Yesterday a piece of equipment that we’ve long been wanting finally arrived. Many of you are aware of and have seen the optical comparator that’s sitting on our office floor (we’re now close to having a stand for it so that it can be put in the factory), but as advanced as that machine is, it’s only one part of the measuring process. It can measure distances and angles on a 2D plane, but can’t measure depth. The new Blankenhorn Depth Gauge that arrived yesterday allows us to do just that.
The depth gauge is an instrument consisting of two components; a mechanical micrometre dial indicator and the highly polished granite base table which holds both the part and the indicator.
We spent a good part of yesterday testing the machine, measuring all sorts of parts and pieces (human hair included), and were thoroughly impressed by it. It’s easy to use and has both high precision and repeatability. What’s especially interesting is that it’s purely mechanic - like our watches - and yet is capable of micron-level precision greater than many more expensive digital means.
Prior to purchasing the Blankenhorn Depth Gauge, we had been searching for a similar piece for some time, and it was by sheer chance alone that Nick and Josh discovered the brand. When they were visiting the machining fair in Germany just two months ago, Blankenhorn’s small booth was tucked away to the left at the entrance to the fair. They almost walked right by them as did most attendees, but being in no rush and having endeavoured to check out every booth possible, they decided to walk on over.
They based their purchase on first impressions alone, the representatives of the company convincing them of the quality of their products and that several large watch manufacturers, IWC included, use them. Neither Nick or Josh had heard of the company before, nor could they verify the veracity of the representatives’ claims, but Nick decided to take a leap of faith and went ahead regardless.
And he’s glad he did. Our expectations were well and truly exceeded, the depth gauge not only measuring just as it should, but also being extremely well made; something that’s not always a given. It’s clearly built to last. German engineering at its best.
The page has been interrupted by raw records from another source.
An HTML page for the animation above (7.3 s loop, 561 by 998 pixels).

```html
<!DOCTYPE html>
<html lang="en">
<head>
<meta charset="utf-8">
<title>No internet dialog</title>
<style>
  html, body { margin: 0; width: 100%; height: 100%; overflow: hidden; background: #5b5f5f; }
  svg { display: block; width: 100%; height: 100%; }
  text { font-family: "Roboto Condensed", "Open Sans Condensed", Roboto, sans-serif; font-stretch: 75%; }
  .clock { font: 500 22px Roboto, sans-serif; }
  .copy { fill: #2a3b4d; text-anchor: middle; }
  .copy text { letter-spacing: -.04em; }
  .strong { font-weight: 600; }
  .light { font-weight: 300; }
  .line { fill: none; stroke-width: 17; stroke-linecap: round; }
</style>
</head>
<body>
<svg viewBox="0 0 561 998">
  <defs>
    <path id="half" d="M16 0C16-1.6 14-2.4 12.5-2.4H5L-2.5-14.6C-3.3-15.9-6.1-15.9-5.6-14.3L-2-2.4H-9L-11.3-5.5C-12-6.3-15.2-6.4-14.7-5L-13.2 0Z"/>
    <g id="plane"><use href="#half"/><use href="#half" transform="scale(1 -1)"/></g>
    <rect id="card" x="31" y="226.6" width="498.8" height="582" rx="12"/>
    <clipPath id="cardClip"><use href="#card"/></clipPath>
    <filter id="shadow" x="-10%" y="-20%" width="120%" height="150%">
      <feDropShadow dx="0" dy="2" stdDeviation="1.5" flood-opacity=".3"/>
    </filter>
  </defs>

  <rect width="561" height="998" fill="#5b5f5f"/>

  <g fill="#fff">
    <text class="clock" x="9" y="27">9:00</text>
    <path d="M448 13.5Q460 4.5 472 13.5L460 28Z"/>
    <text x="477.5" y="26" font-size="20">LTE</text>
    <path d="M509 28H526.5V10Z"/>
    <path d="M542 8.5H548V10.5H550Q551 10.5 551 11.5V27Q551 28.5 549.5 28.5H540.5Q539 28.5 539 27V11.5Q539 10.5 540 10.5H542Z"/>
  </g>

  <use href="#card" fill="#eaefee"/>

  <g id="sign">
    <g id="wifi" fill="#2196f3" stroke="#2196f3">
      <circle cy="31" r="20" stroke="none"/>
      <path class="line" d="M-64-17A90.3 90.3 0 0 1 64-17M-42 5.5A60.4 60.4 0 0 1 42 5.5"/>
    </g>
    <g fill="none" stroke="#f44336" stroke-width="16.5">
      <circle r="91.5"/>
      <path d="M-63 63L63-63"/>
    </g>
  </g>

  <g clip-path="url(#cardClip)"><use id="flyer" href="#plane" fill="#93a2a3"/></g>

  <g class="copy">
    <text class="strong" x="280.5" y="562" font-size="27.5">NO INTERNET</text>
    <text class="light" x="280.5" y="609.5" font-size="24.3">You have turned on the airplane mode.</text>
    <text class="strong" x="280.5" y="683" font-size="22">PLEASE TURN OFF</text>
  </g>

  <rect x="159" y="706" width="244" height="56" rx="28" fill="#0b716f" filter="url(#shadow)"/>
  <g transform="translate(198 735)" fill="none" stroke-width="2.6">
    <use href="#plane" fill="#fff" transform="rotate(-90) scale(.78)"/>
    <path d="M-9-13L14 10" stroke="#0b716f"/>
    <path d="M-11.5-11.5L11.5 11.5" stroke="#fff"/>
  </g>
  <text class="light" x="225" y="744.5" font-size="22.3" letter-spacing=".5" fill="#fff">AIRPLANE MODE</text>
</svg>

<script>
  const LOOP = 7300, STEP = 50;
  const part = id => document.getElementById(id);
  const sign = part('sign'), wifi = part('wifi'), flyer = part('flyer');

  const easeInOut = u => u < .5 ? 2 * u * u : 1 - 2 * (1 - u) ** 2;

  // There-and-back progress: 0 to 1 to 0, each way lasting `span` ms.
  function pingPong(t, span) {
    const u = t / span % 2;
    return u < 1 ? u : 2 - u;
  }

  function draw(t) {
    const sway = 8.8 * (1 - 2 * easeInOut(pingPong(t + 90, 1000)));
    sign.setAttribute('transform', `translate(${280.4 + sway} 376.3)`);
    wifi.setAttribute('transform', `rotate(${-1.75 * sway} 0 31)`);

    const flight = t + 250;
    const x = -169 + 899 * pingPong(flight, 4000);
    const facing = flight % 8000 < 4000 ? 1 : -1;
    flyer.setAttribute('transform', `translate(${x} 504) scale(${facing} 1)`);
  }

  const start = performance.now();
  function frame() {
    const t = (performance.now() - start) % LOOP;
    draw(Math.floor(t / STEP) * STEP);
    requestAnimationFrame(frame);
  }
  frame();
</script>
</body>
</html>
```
The calibration certificate that came with the gauge was issued from a third party AQRAT calibration laboratory, located in Esslingen in Germany, which is a nice touch. We’ll almost certainly need more measuring equipment as we move into part manufacturing, and we now know where we’ll be looking first.